It’s sweet vindication for Toyota after the U.S. Department of Transportation said that electric systems and electromagnetic interference played no role in unintended acceleration cases. Reports of runaway cars and the subsequent persecution led the Japanese giant to recall 11 million vehicles worldwide, including nearly 8 million in the US since 2009.

“The jury is back. The verdict is in. There is no electronic-based cause for unintended high-speed acceleration in Toyotas. Period,” said U.S. Transportation Secretary Ray LaHood. “Our conclusion is Toyota’s problems were mechanical, not electrical,” he added, which means that the only proven causes are sticky pedals and floor mats and that all other allegations and testimonies have no basis. Toyota has insisted all along that electronics isn’t the cause of sudden acceleration cases.

The National Highway Traffic Safety Administration (NHTSA) launched a study on the matter 10 months ago as requested by Congress, which sought evidence to back its believe that electronics or software was the problem. “Just about every member of Congress that questioned me said ‘It’s got to be electronics’,” LaHood was quoted as saying.

With the help of NASA engineers, the study sought to determine if cases of unintended acceleration in Toyota/Lexus vehicles were caused by something other than sticky pedals and trapped floor mats. The folks at NASA examined nine vehicles with alleged braking problems and subjected them to electromagnetic interference testing. They also looked at 280,000 lines of software codes to detect any flaws that could disrupt the electronic throttle control.

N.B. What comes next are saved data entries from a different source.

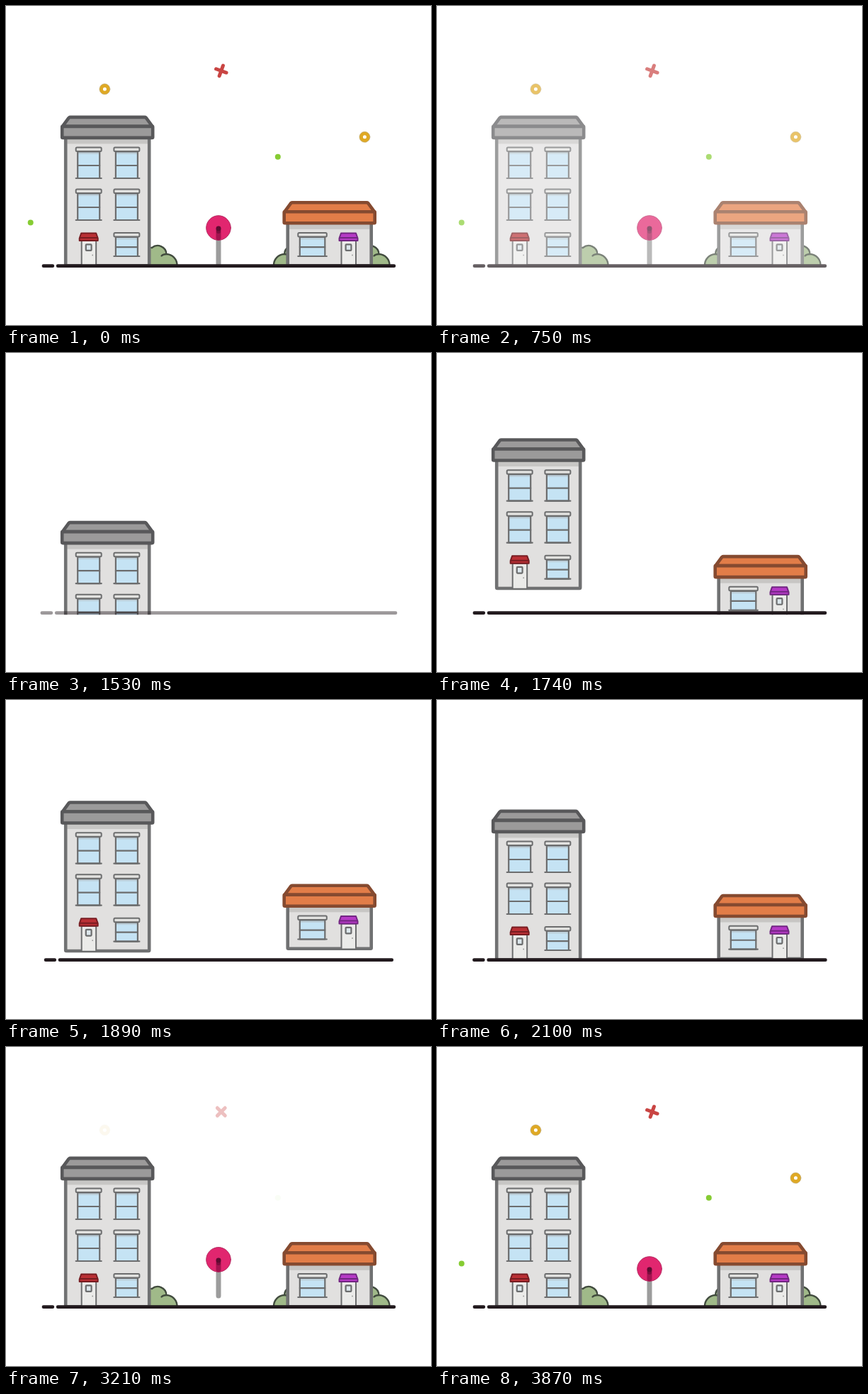
An HTML page for the animation above (3.93 s loop, 600 px wide and 450 px high).

```html
<!DOCTYPE html>
<html lang="en">
<head>
<meta charset="utf-8">
<title>Little street</title>
<style>
html, body { margin: 0; width: 100%; height: 100%; overflow: hidden; background: #fff; }
svg { display: block; width: 600px; height: 450px; }
</style>
</head>
<body>
<svg viewBox="0 0 600 450" fill="none" stroke-linejoin="round" stroke-linecap="round">
  <defs>
    <clipPath id="above"><rect width="600" height="369.3"/></clipPath>
    <g id="bush" stroke="#414b3e" stroke-width="2.3">
      <path fill="#a0b989" d="M196 366V350A9 9 0 0 1 206 341A12.5 12.5 0 0 1 226.5 350A15.5 15.5 0 0 1 241.5 366Z"/>
      <path d="M226.5 350Q222 350 219.5 352.5"/>
    </g>
    <g id="ring"><circle r="5" stroke="#dfa925" stroke-width="5"/><circle r="7.5" stroke="#b9a678" stroke-width=".6"/></g>
    <circle id="dot" r="4" fill="#86cc33"/>
  </defs>
  <g id="scene">
    <g clip-path="url(#above)">
      <g id="bush1"><use href="#bush"/></g>
      <g id="bush2"><use href="#bush" transform="matrix(-1 0 0 1 619.5 0)"/></g>
      <g id="bush3"><use href="#bush" x="300"/></g>
      <g id="tree">
        <path d="M300 314V364" stroke="#9c9c9c" stroke-width="7"/>
        <circle cx="300" cy="313" r="17.3" fill="#e1266f" stroke="#b52a60"/>
        <path d="M300 314V327" stroke="#a3124f" stroke-width="7"/>
        <path d="M300 314V318" stroke="#7c0d3d" stroke-width="6"/>
        <circle cx="300" cy="314" r="3.4" fill="#5c0b30"/>
      </g>
      <g id="tower"></g>
      <g id="house"></g>
    </g>
    <path id="ground" d="M53 366.7H65.8M73.2 366.7H547.8" stroke="#221a1e" stroke-width="4.8"/>
    <g id="cross"><path d="M-7.7 0H7.7M0-7.7V7.7" stroke="#c94543" stroke-width="5"/></g>
    <use id="ring1" href="#ring" x="139.4" y="117.2"/>
    <use id="ring2" href="#ring" x="506.4" y="184.8"/>
    <use id="dot1" href="#dot" x="383.8" y="212.7"/>
    <use id="dot2" href="#dot" x="34.7" y="305.4"/>
  </g>
</svg>
<script>
const LOOP = 3930;
const el = id => document.getElementById(id);
const clamp = v => Math.max(0, Math.min(1, v));
const GREY = '#6c6d6e';

const rect = (x, y, w, h, fill, stroke = 'none', width = 2.2, r = 0) =>
  `<rect x="${x}" y="${y}" width="${w}" height="${h}" rx="${r}" fill="${fill}" stroke="${stroke}" stroke-width="${width}"/>`;
const path = (d, fill, stroke, width) =>
  `<path d="${d}" fill="${fill}" stroke="${stroke}" stroke-width="${width}"/>`;

// x, y: top left corner of the lintel; w: pane width; h: pane height
const sashWindow = (x, y, w, h) =>
  rect(x + 2.5, y + 6, w, h, '#c5e3f4') +
  rect(x + 2.5, y + 6, w, 3.5, '#bccfda') +
  rect(x + 2.5, y + 6, w, h, 'none', GREY) +
  path(`M${x + 2.5} ${y + 6 + h * .52}h${w}M${x} ${y + 6 + h}h${w + 5}`, 'none', GREY, 2.2) +
  rect(x, y, w + 5, 5.5, '#e2e2e0', GREY, 2, 1.5);

const door = (x, fill, stroke) =>
  rect(x + 3.5, 331, 20.5, 36, '#ebebe9', GREY, 2) +
  rect(x + 9.6, 336.3, 7.8, 8.6, '#dce7ec', GREY, 2.2, 1) +
  `<circle cx="${x + 19}" cy="351.5" r=".9" fill="#999"/>` +
  path(`M${x + 3} 320.5h21l2.5 7v3.5h-26v-3.5zM${x + 1} 327h25`, fill, stroke, 2);

const building = (x, top, roofFill, roofLine) =>
  rect(x + 5, top + 25, 118, 186.5 - top + 155, '#e1e0df') +
  rect(x + 7, top + 30, 114, 9, '#c7c6c4') +
  rect(x + 5, top + 25, 118, 341.3 - top, 'none', '#707172', 4.6, 1) +
  path(`M${x + .5} ${top + 14.5}l9-12.2q1-.8 2-.8h105q1.2 0 2 .8l9 12.2z`, roofFill, roofLine, 4.6) +
  rect(x, top + 14.5, 128, 16, roofFill, roofLine, 4.6, 1);

el('tower').innerHTML = building(79.2, 155.4, '#9b9a9a', '#58585a') +
  [199.5, 258.5].map(y => [98.7, 152.4].map(x => sashWindow(x, y, 31, 37.5)).join('')).join('') +
  sashWindow(152.4, 320, 31, 27) + door(103.2, '#ba3035', '#781d22');
el('house').innerHTML = building(392.7, 275.8, '#e27d48', '#854a30') +
  sashWindow(412.3, 320, 35.5, 27) + door(470, '#b63ac6', '#722682');

// Remaining distance, 1 to 0, passing below zero before it settles
function back(t, start, duration) {
  const u = 1 - clamp((t - start) / duration);
  return 3.25 * u ** 3 - 2.25 * u ** 2;
}

function spring(t, start, half) {
  const a = Math.max(0, t - start) * Math.PI / half, damp = .577;
  return 1 - Math.exp(-damp * a) * (Math.cos(a) + damp * Math.sin(a));
}

// id: [start, travel]
const risers = {
  tower: [1452, 215], house: [1605, 97],
  bush1: [2130, 36], bush2: [2390, 36], bush3: [2650, 36],
  tree: [2920, 82]
};
const fades = { ground: 1410, cross: 3120, ring1: 3192, dot1: 3198, ring2: 3300, dot2: 3570 };

function draw(t) {
  const leaving = t < 1110;
  el('scene').setAttribute('opacity', leaving ? clamp((1110 - t) / 520) : 1);
  const time = leaving ? LOOP : t;
  for (const [id, [start, travel]] of Object.entries(risers)) {
    el(id).setAttribute('transform', `translate(0 ${travel * back(time, start, 540)})`);
    el(id).setAttribute('visibility', time > start ? 'visible' : 'hidden');
  }
  for (const [id, start] of Object.entries(fades))
    el(id).setAttribute('opacity', clamp((time - start) / 270));
  el('ground').setAttribute('transform',
    `translate(300.4 0) scale(${spring(time, 1388, 212)} 1) translate(-300.4 0)`);
  el('cross').setAttribute('transform',
    `translate(303.8 91.4) rotate(${20 + 25 * back(time, 3210, 400)})`);
}

const begin = performance.now();
(function frame() {
  draw((performance.now() - begin) % LOOP);
  requestAnimationFrame(frame);
})();
</script>
</body>
</html>
```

“Everything is data-based. It’s not made up. It’s not based on emotion. It’s not based on some story somebody told us,” LaHood said. Interestingly, his own daughter recently bought a 2011 Toyota Sienna. “She wanted an ironclad guarantee from me that her vehicle was going to be safe. I told me daughter that she should buy the Toyota, which she did,” the Transportation Secretary revealed.